- Amazon’s broad product offerings and technological advantages no longer can be duplicated.
- Nor is Amazon likely to be caught by regulators. Indeed, the existential threat of more regulation and the possible imposition of growth constraints seem to be sharply diminished probabilities unless a progressive Democratic aspirant captures the White House – an increasingly unlikely event. (See my prior discussion of this.)
- On the wings of a nearly zero cost of capital Amazon has expended enormous sums of capital to produce the massive and insurmountable competitive advantage that exists today. That “kindness of strangers” in such scale likely will never be duplicated again by a competing business entity, thus placing Amazon light years ahead of its competition. Indeed, in this marathon of disruptive growth (a marathon approximates 26.2 miles), Amazon is at least 20 miles ahead of its closest competitor.
- Based on my company analysis, Amazon is about two years away from “hockey stick” earnings-per-share (EPS) growth that will far exceed consensus expectations. The source of my profit optimism and above-consensus growth projections are several fold, but are keyed on an expansion in operating leverage and profit margins produced by a lower rate of growth in expenses and higher top-line results. The latter will be aided by continued above-expected core retail sales gains and the anticipated success in the company’s high-margin advertising initiative as well as other emerging businesses.

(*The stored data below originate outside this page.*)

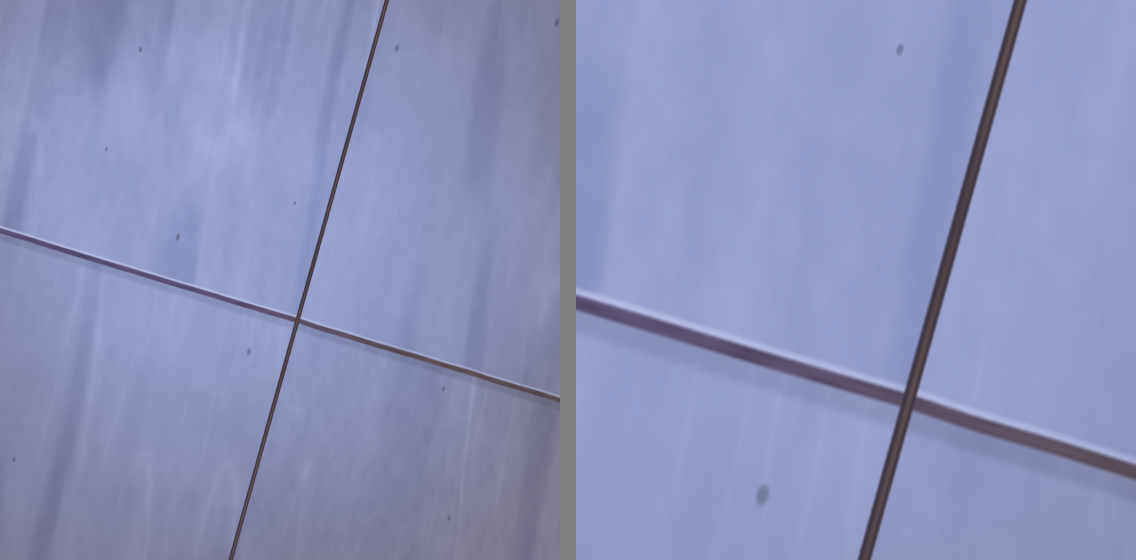
Left, the full canvas; right, a detail of the centre.
Write a Shadertoy shader that draws this texture.

```glsl
const vec2 CROSSING = vec2(0.531, 0.427);     // where the joints meet
const vec2 ACROSS = vec2(0.963, -0.269);      // normal of the steep joints
const vec2 UPWARD = vec2(0.290, 0.957);       // normal of the shallow joints
const float TILE_SIZE = 0.92;
const float STEEP_HALF = 0.0037;
const float SHALLOW_HALF = 0.0043;
const float EDGE_SOFTNESS = 0.0012;
const float VEIN_LEAN = 0.10;
const float PIT_CELLS = 9.0;
const float PIT_CHANCE = 0.10;

const vec2 LIGHT_CENTER = vec2(0.40, 0.60);
const vec3 STONE_BRIGHT = vec3(0.585, 0.625, 0.795);
const vec3 STONE_MID = vec3(0.540, 0.570, 0.720);
const vec3 STONE_DIM = vec3(0.500, 0.510, 0.640);
const vec3 STONE_GREY = vec3(0.475, 0.470, 0.560);
const vec3 GROUT_DARK = vec3(0.250, 0.215, 0.260);
const vec3 GROUT_BROWN = vec3(0.390, 0.320, 0.320);
const vec3 GROUT_PURPLE = vec3(0.330, 0.285, 0.410);
const vec3 RIM_LIGHT = vec3(0.740, 0.770, 0.900);

float hash(vec2 p) {
    vec3 q = fract(p.xyx * vec3(0.1031, 0.1030, 0.0973));
    q += dot(q, q.yzx + 33.33);
    return fract((q.x + q.y) * q.z);
}

float noise(vec2 p) {
    vec2 i = floor(p), f = fract(p);
    f = f * f * (3.0 - 2.0 * f);
    return mix(mix(hash(i), hash(i + vec2(1, 0)), f.x),
               mix(hash(i + vec2(0, 1)), hash(i + vec2(1, 1)), f.x), f.y);
}

float fbm(vec2 p) {
    float sum = 0.0, gain = 0.5;
    for (int i = 0; i < 4; i++) {
        sum += gain * noise(p);
        p = p * 2.03 + 17.3;
        gain *= 0.5;
    }
    return sum / 0.9375;
}

// Thin crest where the noise passes through its middle value
float ridge(vec2 p, float sharpness) {
    return pow(1.0 - abs(2.0 * noise(p) - 1.0), sharpness);
}

// Brightness change from streaks, veins and mottling of one tile
float stoneRelief(vec2 p, vec2 tile) {
    vec2 s = p + tile * vec2(7.31, 3.77) + 40.0;
    float strength = mix(0.7, 1.25, hash(tile + 11.0));
    s.x += VEIN_LEAN * p.y + 0.025 * (fbm(s * vec2(5.0, 3.0)) - 0.5);
    float patches = smoothstep(0.42, 0.70, fbm(s * vec2(6.0, 3.0) + 9.0));
    float relief = 0.050 * (fbm(s * vec2(26.0, 2.6)) - 0.5);
    relief += 0.045 * (fbm(s * vec2(9.0, 7.0)) - 0.5);
    relief += 0.035 * (fbm(s * vec2(80.0, 40.0)) - 0.5);
    relief += 0.050 * patches * ridge(s * vec2(13.0, 1.6), 14.0);
    relief += 0.025 * patches * ridge(s * vec2(38.0, 5.0) + 5.0, 5.0);
    relief -= 0.055 * smoothstep(0.66, 0.92, noise(s * vec2(19.0, 2.3) + 23.0));
    return relief * strength;
}

// Sparse small slanted pits
float pits(vec2 p) {
    vec2 g = p * PIT_CELLS + 50.0, cell = floor(g);
    vec2 spot = 0.2 + 0.6 * vec2(hash(cell + 3.0), hash(cell + 8.0));
    vec2 d = (fract(g) - spot) * vec2(1.0, 0.55);
    float radius = mix(0.025, 0.05, hash(cell + 21.0));
    return step(hash(cell), PIT_CHANCE) * (1.0 - smoothstep(0.3 * radius, radius, length(d)));
}

// Soft band around zero
float band(float d, float halfWidth, float blur) {
    return 1.0 - smoothstep(halfWidth - blur, halfWidth + blur, abs(d));
}

void mainImage(out vec4 fragColor, in vec2 fragCoord) {
    vec2 uv = fragCoord / iResolution.y;
    float blur = max(EDGE_SOFTNESS, 0.75 / iResolution.y);

    // Tile index and signed distance to the nearest joints
    vec2 p = vec2(dot(uv - CROSSING, ACROSS), dot(uv - CROSSING, UPWARD));
    vec2 tile = floor(p / TILE_SIZE);
    vec2 d = p - TILE_SIZE * round(p / TILE_SIZE);
    d.y += 0.0012 * (noise(vec2(p.x * 22.0, 4.0) + 30.0) - 0.5);

    // Uneven light, greyer towards the right corners
    float falloff = length((uv - LIGHT_CENTER) * vec2(0.95, 1.0));
    falloff += 0.16 * (fbm(uv * 4.0 + 12.0) - 0.5) + 0.05 * step(p.y, 0.0);
    vec3 color = mix(STONE_BRIGHT, STONE_MID, smoothstep(0.22, 0.44, falloff));
    color = mix(color, STONE_DIM, smoothstep(0.40, 0.62, falloff));
    color = mix(color, STONE_GREY, smoothstep(0.58, 0.80, falloff + 0.08 * (uv.x - 0.5)));

    // Stone surface
    color += stoneRelief(p, tile) * vec3(1.0, 1.0, 0.95);
    color *= 1.0 - 0.22 * pits(p);

    // Shallow joint: lit upper rim, shade below, purple to brown grout
    float leftSide = 1.0 - smoothstep(-0.25, 0.30, p.x);
    color *= 1.0 - 0.09 * band(d.y + 0.010, 0.007, 0.004);
    color = mix(color, RIM_LIGHT, mix(0.45, 0.75, leftSide) * band(d.y - 0.0062, 0.0022, 0.0022));
    vec3 grout = mix(mix(GROUT_BROWN, GROUT_DARK, 0.35), GROUT_PURPLE, leftSide);
    grout *= 0.88 + 0.24 * noise(vec2(p.x * 40.0, d.y * 300.0) + 60.0);
    color = mix(color, grout, 0.95 * band(d.y, SHALLOW_HALF, 1.5 * blur));

    // Steep joint: brown core between dark edges
    float core = band(d.x - 0.0003, 0.0013, 0.0014) * mix(0.4, 1.0, noise(vec2(3.0, p.y * 9.0 + 20.0)));
    color = mix(color, mix(GROUT_DARK, GROUT_BROWN, core), band(d.x, STEEP_HALF, blur));

    fragColor = vec4(clamp(color, 0.0, 1.0), 1.0);
}
```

- Based on our EPS models and our more optimistic assumptions of top- and bottom- line growth, I anticipated that EPS results for 2019, 2020 and 2021 will exceed consensus forecasts by more than 10% in each of those years – and possibly considerably more! Also, 2021 is the year when the largest gain relative to expectations is projected. With more than one quarter of this year already in the rear-view mirror, it is not too early to consider results out two years.
- The shares of Amazon have not been materially embraced and exploited relative to other peer stocks by institutional investors. As an example (and anecdotally), in my Bull/Bear debate with Tobias Lefkovich at Citigroup on Monday, the audience of large institutional investors was asked how many held the shares of Amazon. Only five out of about 30 investors answered the question affirmatively. In terms of the other three FANG constituents, Amazon has the lowest component of institutional ownership:
Institutional Ownership as a Percentage of Shares Outstanding
- In emphasizing Amazon’s retail, emerging business and operating/financial strengths, I have not even discussed AWS cloud services, which I will save for a further discussion. It’s the icing on the cake.
After a series of forays on the short side (some profitable, some unprofitable) over the last few years, I purchased Amazon in late December and added the stock to my Best Ideas List as a long on Dec. 26, 2018, at $1,383. The shares are currently trading at about $1,820. I cited:
“Amazon’s business franchise is secure and getting stronger. The competitive threats seem surmountable, and its market share appears to have a widening moat. The company’s shares have also already materially discounted a modest threat of heightened regulation, which no longer seems as very threatening in any case.”
– Kass Diary, “The Case For Amazon”
At that time, the broad markets were in disarray, there were concerns about the company’s previous reporting quarter and the divorce of CEO Jeff Bezos raised vague questions about company control.
With the risk of the company’s growth expansion plans no longer in jeopardy, Amazon’s competitive position is firming and its business moat has deepened. Its first-mover advantage and lead has multiplied over time and the company’s competitive reach is not likely to ever be challenged.
It is now likely that a “hockey stick” in EPS results will gather speed over the next three years and that the company will produce sales and profit growth that substantially exceed investors’ expectations.
I expect that Amazon, in the fullness of time, will become the first $2.5 trillion company.
Sometimes the best investment opportunities lie right in front of us, and Amazon might be the best example of this phenomenon today.
Thanks for sharing your excellent analysis, Doug!